* [To do] From the first line to the last, restate every record word for word, leaving out the pictures.

##### Source material

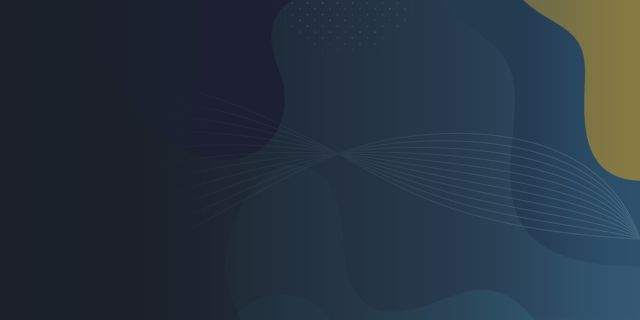
A Shadertoy shader for this background:

```glsl
// Dusky blue abstract background: flowing blobs, a gold corner, dots and a twisted ribbon of fine lines.

// Layout grid: the canvas is GRID units tall, y runs downward.
const float GRID = 384.0;
const float WIDTH = 768.0;
const int LINE_COUNT = 11;

const vec3 INK = vec3(0.105, 0.127, 0.165);
const vec3 SLATE = vec3(0.155, 0.235, 0.31);
const vec3 STEEL = vec3(0.20, 0.345, 0.455);
const vec3 NAVY = vec3(0.11, 0.127, 0.195);
const vec3 DEEP_BLUE = vec3(0.14, 0.23, 0.315);
const vec3 SEA_BLUE = vec3(0.175, 0.315, 0.425);
const vec3 OLIVE = vec3(0.43, 0.42, 0.28);
const vec3 GOLD = vec3(0.53, 0.48, 0.26);
const vec3 MIST = vec3(0.50, 0.62, 0.66);

float hash(vec2 p) {
    vec3 q = fract(vec3(p.xyx) * 0.1031);
    q += dot(q, q.yzx + 33.33);
    return fract((q.x + q.y) * q.z);
}

vec4 cubicWeights(float t) {
    float u = 1.0 - t;
    return vec4(u * u * u, 3.0 * u * u * t, 3.0 * u * t * t, t * t * t);
}

// Cubic curve as a function of one axis: returns (value, slope) at position s.
vec2 curveAt(float s, vec4 along, vec4 across) {
    float lo = 0.0, hi = 1.0;
    for (int i = 0; i < 16; i++) {
        float t = 0.5 * (lo + hi);
        if (dot(along, cubicWeights(t)) < s) lo = t; else hi = t;
    }
    float t = 0.5 * (lo + hi), u = 1.0 - t;
    vec3 rate = vec3(u * u, 2.0 * u * t, t * t);
    float run = dot(along.yzw - along.xyz, rate);
    float rise = dot(across.yzw - across.xyz, rate);
    return vec2(dot(across, cubicWeights(t)), rise / max(run, 0.001));
}

// Two curves joined end to end.
vec2 joinedCurve(float s, vec4 alongA, vec4 acrossA, vec4 alongB, vec4 acrossB) {
    return s < alongA.w ? curveAt(s, alongA, acrossA) : curveAt(s, alongB, acrossB);
}

float edgeDistance(float coord, vec2 edge) {
    return (coord - edge.x) / sqrt(1.0 + edge.y * edge.y);
}

// Coverage of the side where coord exceeds the edge.
float beyond(float coord, vec2 edge, float aa) {
    return smoothstep(-aa, aa, edgeDistance(coord, edge));
}

float navyBlob(vec2 p, float aa) {
    vec2 left = curveAt(p.y, vec4(0, 95, 190, 192), vec4(105, 106, 190, 268));
    vec2 right = joinedCurve(p.y, vec4(0, 22, 52, 88), vec4(350, 318, 322, 336),
                             vec4(88, 130, 190, 192), vec4(336, 352, 335, 268));
    return beyond(p.x, left, aa) * (1.0 - beyond(p.x, right, aa)) * beyond(192.0, vec2(p.y, 0), aa);
}

float blueBlob(vec2 p, float aa) {
    vec2 left = joinedCurve(p.y, vec4(0, 42, 50, 105), vec4(528, 565, 612, 617),
                            vec4(105, 190, 318, 320), vec4(617, 625, 556, 768));
    return beyond(p.x, left, aa) * beyond(320.0, vec2(p.y, 0), aa);
}

float goldBlob(vec2 p, float aa) {
    vec2 left = joinedCurve(p.y, vec4(0, 32, 30, 85), vec4(628, 660, 702, 702),
                            vec4(85, 130, 214, 217), vec4(702, 702, 688, 768));
    return beyond(p.x, left, aa) * beyond(217.0, vec2(p.y, 0), aa);
}

float hillBlob(vec2 p, float aa) {
    vec2 left = curveAt(p.y, vec4(315, 340, 362, 384), vec4(270, 270, 278, 290));
    vec2 peak = joinedCurve(p.x, vec4(270, 274, 310, 352), vec4(315, 260, 198, 198),
                            vec4(352, 400, 409, 412), vec4(198, 198, 250, 290));
    vec2 valley = joinedCurve(p.x, vec4(412, 415, 432, 470), vec4(290, 345, 374, 374),
                              vec4(470, 535, 580, 642), vec4(374, 374, 309, 384));
    return beyond(p.x, left, aa) * beyond(p.y, p.x < 412.0 ? peak : valley, aa);
}

// Fine lines blended between two guide curves that cross.
float ribbon(vec2 p, float aa) {
    vec2 guideA = joinedCurve(p.x, vec4(180, 260, 340, 409), vec4(300, 260, 210, 183),
                              vec4(409, 500, 715, 768), vec4(183, 150, 130, 287));
    vec2 guideB = joinedCurve(p.x, vec4(180, 260, 340, 409), vec4(100, 108, 150, 186),
                              vec4(409, 500, 570, 768), vec4(186, 238, 276, 287));
    float ink = 0.0;
    for (int i = 0; i < LINE_COUNT; i++) {
        vec2 guide = mix(guideA, guideB, float(i) / float(LINE_COUNT - 1));
        ink = max(ink, 1.0 - smoothstep(0.0, 0.5 + aa, abs(edgeDistance(p.y, guide))));
    }
    return ink * smoothstep(180.0, 290.0, p.x) * mix(0.06, 0.24, smoothstep(330.0, 720.0, p.x));
}

// Staggered dots fading out from the top edge.
float dots(vec2 p, float aa) {
    float row = floor(p.y / 7.0);
    vec2 q = vec2(p.x / 18.0 + 0.5 * mod(row, 2.0), p.y / 7.0);
    float dotMask = 1.0 - smoothstep(0.4, 0.9 + aa, length((fract(q) - 0.5) * vec2(18, 7)));
    float area = 1.0 - smoothstep(0.75, 1.0, length((p - vec2(415, -5)) / vec2(92, 76)));
    return dotMask * area * mix(0.10, 0.24, hash(floor(q)));
}

void mainImage(out vec4 fragColor, in vec2 fragCoord) {
    vec2 uv = fragCoord / iResolution.xy;
    vec2 p = vec2(uv.x * WIDTH, (1.0 - uv.y) * GRID);
    float aa = 0.75 * GRID / iResolution.y;

    // Base gradient with faint vertical bands
    vec3 color = mix(INK, SLATE, smoothstep(0.15, 0.8, uv.x));
    color = mix(color, STEEL, smoothstep(0.68, 1.02, uv.x));
    color += vec3(0.004, -0.005, 0.002) * (hash(vec2(floor(uv.x * 24.0), 3.0)) - 0.5);

    // Blobs
    color = mix(color, NAVY, navyBlob(p, aa) * smoothstep(60.0, 260.0, p.x));
    color = mix(color, mix(DEEP_BLUE, SEA_BLUE, smoothstep(600.0, 768.0, p.x)), blueBlob(p, aa));
    color += hillBlob(p, aa) * mix(vec3(0.008, 0.014, 0.015), vec3(0.012, 0.045, 0.045), smoothstep(380.0, 600.0, p.x));
    float mound = (1.0 - length((p - vec2(338, 400)) / vec2(62, 46))) * 46.0;
    color += vec3(0.002, 0.016, 0.014) * smoothstep(-aa, aa, mound);
    color = mix(color, mix(OLIVE, GOLD, smoothstep(620.0, 768.0, p.x)), goldBlob(p, aa));

    // Fine details
    color = mix(color, MIST, dots(p, aa));
    color = mix(color, MIST, ribbon(p, aa));
    fragColor = vec4(color, 1.0);
}
```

##########

* [Task solution]
A Shadertoy shader for this background:

```glsl
// Dusky blue abstract background: flowing blobs, a gold corner, dots and a twisted ribbon of fine lines.

// Layout grid: the canvas is GRID units tall, y runs downward.
const float GRID = 384.0;
const float WIDTH = 768.0;
const int LINE_COUNT = 11;

const vec3 INK = vec3(0.105, 0.127, 0.165);
const vec3 SLATE = vec3(0.155, 0.235, 0.31);
const vec3 STEEL = vec3(0.20, 0.345, 0.455);
const vec3 NAVY = vec3(0.11, 0.127, 0.195);
const vec3 DEEP_BLUE = vec3(0.14, 0.23, 0.315);
const vec3 SEA_BLUE = vec3(0.175, 0.315, 0.425);
const vec3 OLIVE = vec3(0.43, 0.42, 0.28);
const vec3 GOLD = vec3(0.53, 0.48, 0.26);
const vec3 MIST = vec3(0.50, 0.62, 0.66);

float hash(vec2 p) {
    vec3 q = fract(vec3(p.xyx) * 0.1031);
    q += dot(q, q.yzx + 33.33);
    return fract((q.x + q.y) * q.z);
}

vec4 cubicWeights(float t) {
    float u = 1.0 - t;
    return vec4(u * u * u, 3.0 * u * u * t, 3.0 * u * t * t, t * t * t);
}

// Cubic curve as a function of one axis: returns (value, slope) at position s.
vec2 curveAt(float s, vec4 along, vec4 across) {
    float lo = 0.0, hi = 1.0;
    for (int i = 0; i < 16; i++) {
        float t = 0.5 * (lo + hi);
        if (dot(along, cubicWeights(t)) < s) lo = t; else hi = t;
    }
    float t = 0.5 * (lo + hi), u = 1.0 - t;
    vec3 rate = vec3(u * u, 2.0 * u * t, t * t);
    float run = dot(along.yzw - along.xyz, rate);
    float rise = dot(across.yzw - across.xyz, rate);
    return vec2(dot(across, cubicWeights(t)), rise / max(run, 0.001));
}

// Two curves joined end to end.
vec2 joinedCurve(float s, vec4 alongA, vec4 acrossA, vec4 alongB, vec4 acrossB) {
    return s < alongA.w ? curveAt(s, alongA, acrossA) : curveAt(s, alongB, acrossB);
}

float edgeDistance(float coord, vec2 edge) {
    return (coord - edge.x) / sqrt(1.0 + edge.y * edge.y);
}

// Coverage of the side where coord exceeds the edge.
float beyond(float coord, vec2 edge, float aa) {
    return smoothstep(-aa, aa, edgeDistance(coord, edge));
}

float navyBlob(vec2 p, float aa) {
    vec2 left = curveAt(p.y, vec4(0, 95, 190, 192), vec4(105, 106, 190, 268));
    vec2 right = joinedCurve(p.y, vec4(0, 22, 52, 88), vec4(350, 318, 322, 336),
                             vec4(88, 130, 190, 192), vec4(336, 352, 335, 268));
    return beyond(p.x, left, aa) * (1.0 - beyond(p.x, right, aa)) * beyond(192.0, vec2(p.y, 0), aa);
}

float blueBlob(vec2 p, float aa) {
    vec2 left = joinedCurve(p.y, vec4(0, 42, 50, 105), vec4(528, 565, 612, 617),
                            vec4(105, 190, 318, 320), vec4(617, 625, 556, 768));
    return beyond(p.x, left, aa) * beyond(320.0, vec2(p.y, 0), aa);
}

float goldBlob(vec2 p, float aa) {
    vec2 left = joinedCurve(p.y, vec4(0, 32, 30, 85), vec4(628, 660, 702, 702),
                            vec4(85, 130, 214, 217), vec4(702, 702, 688, 768));
    return beyond(p.x, left, aa) * beyond(217.0, vec2(p.y, 0), aa);
}

float hillBlob(vec2 p, float aa) {
    vec2 left = curveAt(p.y, vec4(315, 340, 362, 384), vec4(270, 270, 278, 290));
    vec2 peak = joinedCurve(p.x, vec4(270, 274, 310, 352), vec4(315, 260, 198, 198),
                            vec4(352, 400, 409, 412), vec4(198, 198, 250, 290));
    vec2 valley = joinedCurve(p.x, vec4(412, 415, 432, 470), vec4(290, 345, 374, 374),
                              vec4(470, 535, 580, 642), vec4(374, 374, 309, 384));
    return beyond(p.x, left, aa) * beyond(p.y, p.x < 412.0 ? peak : valley, aa);
}

// Fine lines blended between two guide curves that cross.
float ribbon(vec2 p, float aa) {
    vec2 guideA = joinedCurve(p.x, vec4(180, 260, 340, 409), vec4(300, 260, 210, 183),
                              vec4(409, 500, 715, 768), vec4(183, 150, 130, 287));
    vec2 guideB = joinedCurve(p.x, vec4(180, 260, 340, 409), vec4(100, 108, 150, 186),
                              vec4(409, 500, 570, 768), vec4(186, 238, 276, 287));
    float ink = 0.0;
    for (int i = 0; i < LINE_COUNT; i++) {
        vec2 guide = mix(guideA, guideB, float(i) / float(LINE_COUNT - 1));
        ink = max(ink, 1.0 - smoothstep(0.0, 0.5 + aa, abs(edgeDistance(p.y, guide))));
    }
    return ink * smoothstep(180.0, 290.0, p.x) * mix(0.06, 0.24, smoothstep(330.0, 720.0, p.x));
}

// Staggered dots fading out from the top edge.
float dots(vec2 p, float aa) {
    float row = floor(p.y / 7.0);
    vec2 q = vec2(p.x / 18.0 + 0.5 * mod(row, 2.0), p.y / 7.0);
    float dotMask = 1.0 - smoothstep(0.4, 0.9 + aa, length((fract(q) - 0.5) * vec2(18, 7)));
    float area = 1.0 - smoothstep(0.75, 1.0, length((p - vec2(415, -5)) / vec2(92, 76)));
    return dotMask * area * mix(0.10, 0.24, hash(floor(q)));
}

void mainImage(out vec4 fragColor, in vec2 fragCoord) {
    vec2 uv = fragCoord / iResolution.xy;
    vec2 p = vec2(uv.x * WIDTH, (1.0 - uv.y) * GRID);
    float aa = 0.75 * GRID / iResolution.y;

    // Base gradient with faint vertical bands
    vec3 color = mix(INK, SLATE, smoothstep(0.15, 0.8, uv.x));
    color = mix(color, STEEL, smoothstep(0.68, 1.02, uv.x));
    color += vec3(0.004, -0.005, 0.002) * (hash(vec2(floor(uv.x * 24.0), 3.0)) - 0.5);

    // Blobs
    color = mix(color, NAVY, navyBlob(p, aa) * smoothstep(60.0, 260.0, p.x));
    color = mix(color, mix(DEEP_BLUE, SEA_BLUE, smoothstep(600.0, 768.0, p.x)), blueBlob(p, aa));
    color += hillBlob(p, aa) * mix(vec3(0.008, 0.014, 0.015), vec3(0.012, 0.045, 0.045), smoothstep(380.0, 600.0, p.x));
    float mound = (1.0 - length((p - vec2(338, 400)) / vec2(62, 46))) * 46.0;
    color += vec3(0.002, 0.016, 0.014) * smoothstep(-aa, aa, mound);
    color = mix(color, mix(OLIVE, GOLD, smoothstep(620.0, 768.0, p.x)), goldBlob(p, aa));

    // Fine details
    color = mix(color, MIST, dots(p, aa));
    color = mix(color, MIST, ribbon(p, aa));
    fragColor = vec4(color, 1.0);
}
```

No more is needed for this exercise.